Current Orphans

Over the summer, the clinic gets in a lot of juvenile animals. Some of them are injured, some are just too young to fend for themselves and their parents have been injured, some are being removed from dangerous situations (like after being dug up from their nest by a dog or cat) and some of them are healthy orphans who would probably do best if left alone. Our recommendations are to call us only when:
1) you know the parents are dead (evidence of a dead adult nearby)
2) the animal is obviously injured, weak, thin, very cold or sick
3) the animal is covered with flies or insects , or
4) the animal is in unavoidable, unnatural danger.

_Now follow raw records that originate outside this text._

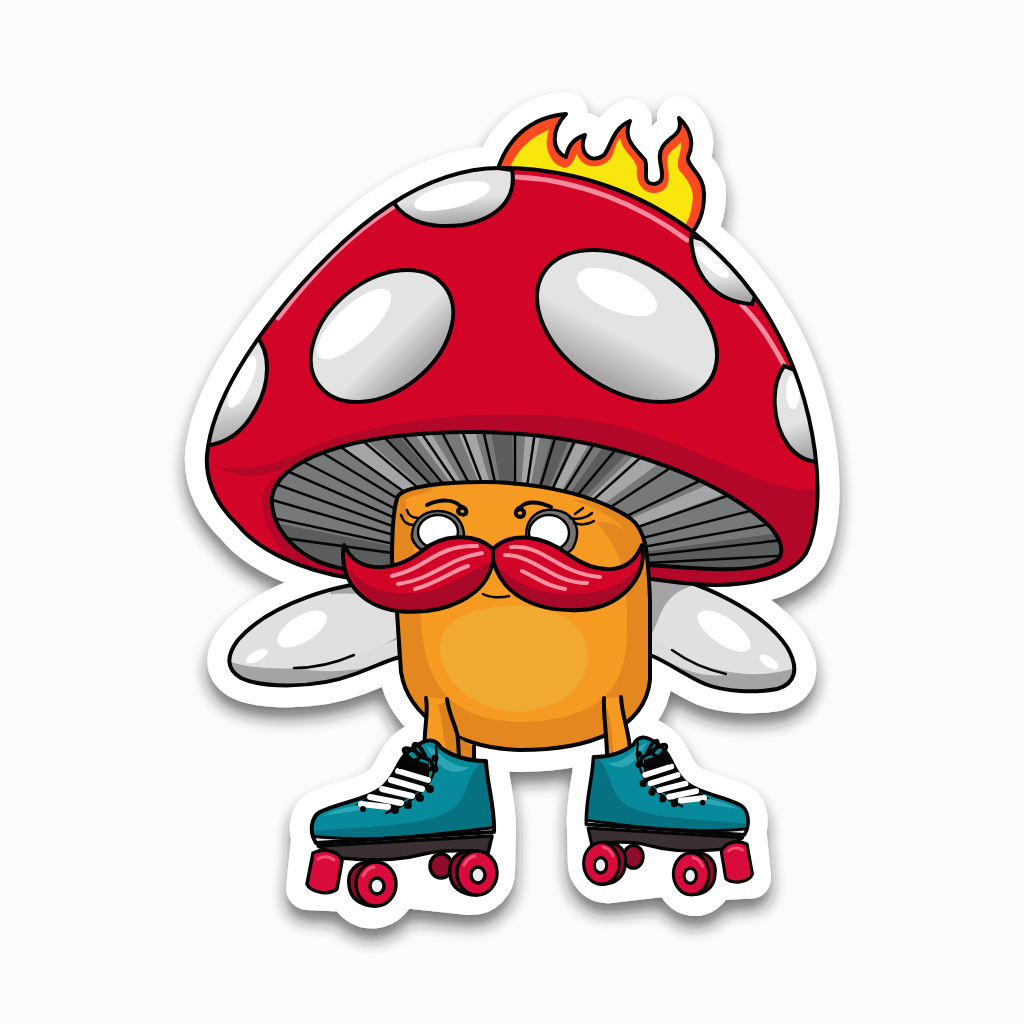
<!DOCTYPE html>
<html lang="en">
<head>
<meta charset="utf-8">
<title>Roller mushroom sticker</title>
<style>
:root{--paper:#fcfcfc;--ink:#050505;--red:#d20428;--red-dark:#aa0828;--pink:#f0526b;--spot:#e0e0e0;--spot-shade:#a5a3a3;--gill:#777879;--gill-dark:#555759;--gill-light:#a3a5a6;--orange:#f69a22;--orange-dark:#dd811d;--belly:#f0aa31;--teal:#078a9b;--teal-dark:#076474;--teal-light:#2ca6b3;--flame:#fa4a22;--yellow:#f8e60c;--wheel:#d90b3c;--wheel-dark:#8f0b2c}
html,body{margin:0;background:var(--paper)}
body{width:1024px;height:1024px;overflow:hidden}
svg{display:block;width:1024px;height:1024px}
.line{fill:none;stroke:var(--ink);stroke-width:4;stroke-linecap:round;stroke-linejoin:round}
.thin{stroke-width:2.5}
.white{fill:#fff}
.border{fill:#fff;stroke:#fff;stroke-width:44;stroke-linejoin:round}
</style>
</head>
<body>
<svg viewBox="0 0 1024 1024" role="img" aria-label="Sticker of a red mushroom with a moustache, a flame on its cap and teal roller skates">
<defs>
<filter id="sticker-shadow" x="-10%" y="-10%" width="120%" height="125%"><feDropShadow dx="0" dy="11" stdDeviation="8" flood-color="#222" flood-opacity=".62"/></filter>
<path id="cap" d="M207 455C212 400 255 337 300 286C352 228 420 168 500 168C580 168 645 196 693 232C755 280 802 355 815 452C820 490 818 530 806 553C792 576 752 585 715 585C690 585 665 581 645 578L350 578C300 570 258 550 238 525C220 508 205 484 207 455Z"/>
<path id="gills" d="M272 497C277 462 345 431 480 432C610 434 715 478 765 522C782 537 785 553 777 560C755 574 700 569 648 565L345 569C300 562 270 530 272 497Z"/>
<path id="flame" d="M497 172C506 140 530 117 566 114C551 130 551 150 566 157C568 146 575 138 585 135C578 152 590 165 604 155C612 145 612 129 630 121C622 139 635 148 645 160C649 170 640 184 655 184C671 180 654 160 662 148C668 136 684 136 679 118C692 130 694 145 688 157C686 166 705 175 704 195C704 215 698 226 690 235C640 195 570 168 497 172Z"/>
<path id="body" d="M392 560C392 530 393 508 398 496C406 486 445 482 485 482C550 483 600 498 630 518C646 530 648 550 650 600L650 680C645 729 590 750 520 750C455 748 408 716 401 672L397 612Z"/>
<path id="arm-left" d="M396 582C340 580 268 605 238 640C226 656 226 669 241 678C262 688 315 689 355 674C374 667 388 660 400 657Z"/>
<path id="arm-right" d="M648 573C700 579 765 613 787 647C800 669 795 684 777 689C755 693 725 692 705 684C686 676 668 662 650 655Z"/>
<path id="boot" d="M423 742C432 738 438 742 441 748C455 758 471 761 486 761C487 785 495 806 494 832L316 843C309 832 311 817 320 812C340 802 368 800 384 786C401 770 395 755 423 742Z"/>
<path id="skate-base" d="M314 832L494 826L493 870A22 22 0 0 1 470 893L395 885A23 23 0 0 1 350 890L308 888Z"/>
<clipPath id="cap-clip"><use href="#cap"/></clipPath>
<clipPath id="gill-clip"><use href="#gills"/></clipPath>
<clipPath id="body-clip"><use href="#body"/></clipPath>
<clipPath id="boot-clip"><use href="#boot"/></clipPath>
<clipPath id="arm-left-clip"><use href="#arm-left"/></clipPath>
<clipPath id="arm-right-clip"><use href="#arm-right"/></clipPath>
<linearGradient id="spot-fill" x1="0" y1="0" x2=".15" y2="1"><stop offset=".65" stop-color="#e3e3e3"/><stop offset="1" stop-color="#a8a6a6"/></linearGradient>
<g id="skate">
  <g stroke="var(--ink)" stroke-width="3.5" stroke-linejoin="round">
    <ellipse cx="441" cy="866" rx="11" ry="12" fill="var(--wheel-dark)"/>
    <path fill="#3a3032" d="M318 846L492 836L488 853C465 850 440 850 424 854C405 859 385 862 340 858Z"/>
    <path fill="var(--wheel)" d="M313 853C325 847 340 852 342 861L337 889C328 896 310 892 307 884Z"/>
    <g id="wheel">
      <path fill="var(--wheel-dark)" d="M376 862C355 860 347 872 349 885C350 898 360 906 376 906Z"/>
      <ellipse cx="376" cy="884" rx="20" ry="22" fill="var(--wheel)"/>
      <ellipse cx="377" cy="886" rx="7" ry="8" fill="#eee"/>
    </g>
    <use href="#wheel" x="101" y="-11"/>
  </g>
  <path fill="none" stroke="var(--pink)" stroke-width="3" stroke-linecap="round" d="M363 876Q367 868 374 867M464 865Q468 857 475 856M318 859Q327 854 334 860"/>
  <use href="#boot" fill="var(--teal)"/>
  <g clip-path="url(#boot-clip)">
    <path fill="var(--teal-dark)" d="M486 758C462 776 472 798 448 812C416 828 358 826 305 832V850H500V758Z" opacity=".65"/>
    <path fill="var(--teal-light)" d="M322 816C342 806 362 806 378 799C364 814 340 812 322 816ZM426 746C440 750 448 768 470 767C452 779 437 767 426 746Z"/>
    <path fill="#e9e9e9" stroke="var(--ink)" stroke-width="3" d="M308 836C370 843 435 835 498 827V840L310 851Z"/>
    <path class="line thin" d="M436 746C440 779 424 797 386 813"/>
  </g>
  <use href="#boot" class="line"/>
  <path fill="var(--ink)" d="M405 757L429 764L429 785L389 810L355 805L382 789Z"/>
  <g fill="none" stroke="#fff" stroke-width="6" stroke-linecap="round"><path d="M361 804L388 807M370 797L401 803M382 789L412 796M391 780L422 789M398 771L428 780"/></g>
  <path class="line" d="M413 761C397 749 403 742 422 756M420 757C407 744 416 735 426 758M421 757C440 761 431 775 425 768M418 759L400 767"/>
  <g fill="var(--ink)"><circle cx="435" cy="758" r="3.5"/><circle cx="435" cy="769" r="3.5"/><circle cx="430" cy="789" r="4"/><circle cx="420" cy="798" r="4"/><circle cx="408" cy="805" r="4"/><circle cx="395" cy="810" r="4"/><circle cx="363" cy="809" r="3"/></g>
</g>
<g id="silhouette">
  <use href="#cap"/><use href="#flame"/><use href="#body"/><use href="#arm-left"/><use href="#arm-right"/>
  <g id="skate-outline"><use href="#boot"/><use href="#skate-base"/></g>
  <use href="#skate-outline" transform="matrix(-.888 0 0 .95 1025 34)"/>
</g>
</defs>

<rect width="1024" height="1024" fill="var(--paper)"/>
<g filter="url(#sticker-shadow)"><use href="#silhouette" class="border"/></g>

<g id="arms">
  <use href="#arm-left" fill="var(--spot)"/>
  <g clip-path="url(#arm-left-clip)">
    <path fill="var(--spot-shade)" d="M230 662C275 675 348 670 400 635V700H225ZM340 575L405 575V615C382 595 360 592 330 594Z"/>
    <path fill="#dcdcdc" d="M292 667C330 665 365 652 400 638V658C365 670 330 676 292 667Z"/>
    <ellipse class="white" cx="302" cy="629" rx="28" ry="13" transform="rotate(-32 302 629)"/>
    <ellipse class="white" cx="257" cy="656" rx="12" ry="5" transform="rotate(-28 257 656)"/>
  </g>
  <path class="line thin" d="M294 668C318 668 338 662 354 655"/>
  <use href="#arm-left" class="line"/>
  <use href="#arm-right" fill="var(--spot)"/>
  <g clip-path="url(#arm-right-clip)">
    <path fill="var(--spot-shade)" d="M645 565L710 582C680 586 667 596 658 620L645 650ZM650 638C700 672 748 682 795 668V700H650Z"/>
    <path fill="#dcdcdc" d="M650 635C682 660 705 668 730 674C700 681 670 662 650 655Z"/>
    <ellipse class="white" cx="724" cy="631" rx="31" ry="13" transform="rotate(35 724 631)"/>
    <ellipse class="white" cx="769" cy="662" rx="11" ry="5" transform="rotate(35 769 662)"/>
  </g>
  <path class="line thin" d="M672 650C690 663 708 670 726 674"/>
  <use href="#arm-right" class="line"/>
</g>

<g id="fire">
  <use href="#flame" fill="var(--flame)"/>
  <path fill="var(--yellow)" d="M510 168C516 151 532 136 549 130C543 146 549 164 565 168C573 166 574 158 577 154C581 168 601 171 611 158C615 151 615 144 620 138C622 151 634 157 637 167C635 184 644 194 656 193C674 190 668 172 667 160C669 150 677 148 681 142C682 154 675 160 679 170C687 179 696 190 692 204C691 214 688 220 685 226C640 192 575 171 510 168Z"/>
  <use href="#flame" class="line"/>
</g>

<g id="mushroom-cap">
  <use href="#cap" fill="var(--red)"/>
  <g clip-path="url(#cap-clip)">
    <path fill="var(--red-dark)" d="M200 462C245 478 280 462 320 444C400 414 545 402 640 432C720 456 780 500 822 488V600H200Z" opacity=".8"/>
    <path fill="var(--red)" d="M200 455C230 482 265 480 300 462C255 482 252 505 282 552L235 555L190 500Z"/>
    <path fill="none" stroke="#f48a9b" stroke-width="5" stroke-linecap="round" d="M278 318C315 270 352 232 393 207M516 177C580 180 640 205 687 240M742 305C762 325 774 347 784 365"/>
    <g stroke="var(--ink)" stroke-width="4" fill="url(#spot-fill)">
      <path d="M394 203C406 222 432 229 463 225C500 218 517 197 512 170L440 160Z"/>
      <ellipse cx="382" cy="336" rx="80" ry="55" transform="rotate(-39 382 336)"/>
      <ellipse cx="627" cy="326" rx="99" ry="64" transform="rotate(33 627 326)"/>
      <path d="M691 236C692 276 716 302 752 304L770 260Z"/>
      <path d="M784 366C770 386 772 423 788 445C797 457 808 462 820 462V380Z"/>
      <path d="M255 335C271 351 271 383 255 410C244 431 227 444 204 446L200 360Z"/>
    </g>
    <g class="white">
      <ellipse cx="354" cy="324" rx="48" ry="18" transform="rotate(-43 354 324)"/>
      <ellipse cx="617" cy="292" rx="43" ry="19" transform="rotate(23 617 292)"/>
      <ellipse cx="452" cy="196" rx="39" ry="12" transform="rotate(-14 452 196)"/>
      <ellipse cx="712" cy="262" rx="22" ry="7" transform="rotate(43 712 262)"/>
      <ellipse cx="793" cy="392" rx="7" ry="17"/>
      <ellipse cx="242" cy="382" rx="9" ry="28" transform="rotate(25 242 382)"/>
    </g>
  </g>
  <use href="#gills" fill="var(--gill)"/>
  <g clip-path="url(#gill-clip)">
    <path fill="var(--gill-light)" d="M515 570L330 440L355 430ZM515 570L408 425H426ZM515 570L455 425H473ZM515 570L526 425H542ZM515 570L585 425H600ZM515 570L650 440L670 455ZM515 570L718 480L736 490Z"/>
    <path fill="var(--gill-dark)" d="M260 520L515 570L340 575ZM515 570L374 425H390ZM515 570L490 425H512ZM515 570L555 425H575ZM515 570L615 430L640 440ZM515 570L800 530V575Z" opacity=".85"/>
    <path class="line thin" d="M515 570L262 535M515 570L264 516M515 570L262 497M515 570L270 482M515 570L280 468M515 570L292 456M515 570L308 444M515 570L328 438M515 570L350 430M515 570L372 425M515 570L394 425M515 570L416 425M515 570L438 425M515 570L460 425M515 570L482 425M515 570V425M515 570L536 425M515 570L559 425M515 570L582 425M515 570L606 425M515 570L632 430M515 570L660 440M515 570L690 455M515 570L718 472M515 570L744 490M515 570L766 507M515 570L782 522M515 570L792 539M515 570L795 555"/>
  </g>
  <use href="#gills" class="line"/>
  <use href="#cap" class="line" stroke-width="5"/>
</g>

<g id="stem">
  <use href="#body" fill="var(--orange)"/>
  <g clip-path="url(#body-clip)">
    <path fill="var(--orange-dark)" d="M390 480H440C418 500 412 540 420 590C420 660 430 720 520 722C600 720 627 690 627 630C628 570 622 538 570 500L660 500V760H390Z" opacity=".75"/>
    <path fill="var(--orange)" d="M405 500C440 480 580 480 625 530C600 515 585 520 578 555H415Z"/>
    <path fill="var(--belly)" d="M440 650C440 622 465 608 510 606C555 604 588 625 588 655C588 684 565 708 520 712C475 712 441 682 440 650Z"/>
  </g>
  <use href="#body" class="line"/>
</g>

<g id="legs">
  <path fill="var(--orange)" d="M426 697L447 699C449 716 458 730 457 740L475 745V775H424Z"/>
  <path fill="var(--orange-dark)" d="M438 705C446 730 440 745 454 765H474V747L457 737L449 700Z"/>
  <path class="line" d="M426 698C429 715 423 730 425 752M447 699C449 716 458 729 458 740L459 757M474 746V762"/>
  <path fill="var(--orange)" d="M604 698L622 697C622 717 629 730 630 750L607 768Z"/>
  <path fill="var(--orange-dark)" d="M604 702C615 724 610 742 616 765H606Z"/>
  <path class="line" d="M604 698C603 718 608 740 607 766M621 697C622 717 629 730 630 750"/>
</g>

<g id="face">
  <path fill="#777371" stroke="var(--ink)" stroke-width="2.5" d="M412 538C411 522 422 511 438 511C456 511 465 523 464 540C458 558 419 560 412 538ZM526 536C526 516 540 508 555 510C576 513 582 530 573 548C562 562 529 560 526 536Z"/>
  <g class="white" stroke="var(--ink)" stroke-width="2.5"><ellipse cx="438" cy="532" rx="20" ry="17"/><ellipse cx="549" cy="533" rx="20" ry="18"/></g>
  <path class="line" d="M427 505C440 499 454 499 460 506C469 509 468 517 460 514C456 511 459 507 464 508M551 507C538 501 526 501 521 507C512 510 516 520 523 516C526 511 522 508 518 510"/>
  <path class="line thin" d="M414 525C406 525 403 521 401 515M419 518C410 518 408 514 407 510M570 518C580 520 588 517 592 513M574 523C583 526 589 524 594 521M575 514L583 508M483 594C490 598 501 598 509 596"/>
</g>

<g id="moustache">
  <path fill="var(--red)" d="M493 549C474 531 440 535 422 551C396 571 358 576 344 545C338 580 362 606 397 611C445 616 488 596 493 560C502 595 535 612 580 610C619 608 648 579 642 545C629 578 595 573 569 555C543 535 511 531 493 549Z"/>
  <path fill="var(--red-dark)" d="M349 568C370 597 409 598 438 588C463 579 480 565 490 563C482 595 445 614 397 610C374 606 354 590 349 568ZM497 566C518 588 550 596 579 594C607 592 627 583 640 564C635 590 612 608 580 609C540 611 507 594 497 566Z"/>
  <g fill="none" stroke="#fb91a1" stroke-width="4" stroke-linecap="round"><path d="M392 576C428 568 435 545 477 546M398 584C434 579 446 559 482 553M511 547C544 544 556 573 600 577M505 555C535 555 552 583 587 583M415 589C438 583 454 570 468 566M522 571C539 579 547 586 565 589"/></g>
  <path class="line" d="M493 549C474 531 440 535 422 551C396 571 358 576 344 545C338 580 362 606 397 611C445 616 488 596 493 560C502 595 535 612 580 610C619 608 648 579 642 545C629 578 595 573 569 555C543 535 511 531 493 549ZM493 549V562"/>
</g>

<g id="skates">
  <use href="#skate"/>
  <use href="#skate" transform="matrix(-.888 0 0 .95 1025 34)"/>
</g>
</svg>
</body>
</html>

Cygnet (Juvenile Swan)
Cygnet with his surrogate "mom"
Cygnet with his "mom"
Juvenile American Kestral
Juvie Kestral
Two of our volunteers feeding fawns

Wednesday, May 20, 2009


Summer has begun at the wildlife clinic. All of the students have finished finals, and most of the volunteers have left to begin their summer adventures. During break, the clinic is kept running by the two managers, two interns and a couple of super devoted volunteers. There are quite a few cases in the ward right now, including a couple of mallard ducks, a juvenile swan, some squirrels. rabbits and a great horned owl. A garter snake just presented after being closed in a door and is currently down getting radiographs. With fewer volunteers and the continual influx of cases, summer is always exciting in the WMC!

Juvenile Swan
Juvie Swan


Examining the Garter Snake
Garter Snake Pager
Garter Snake Radiograph
The arrow points to the spinal fracture. (Click on the picture to enlarge.)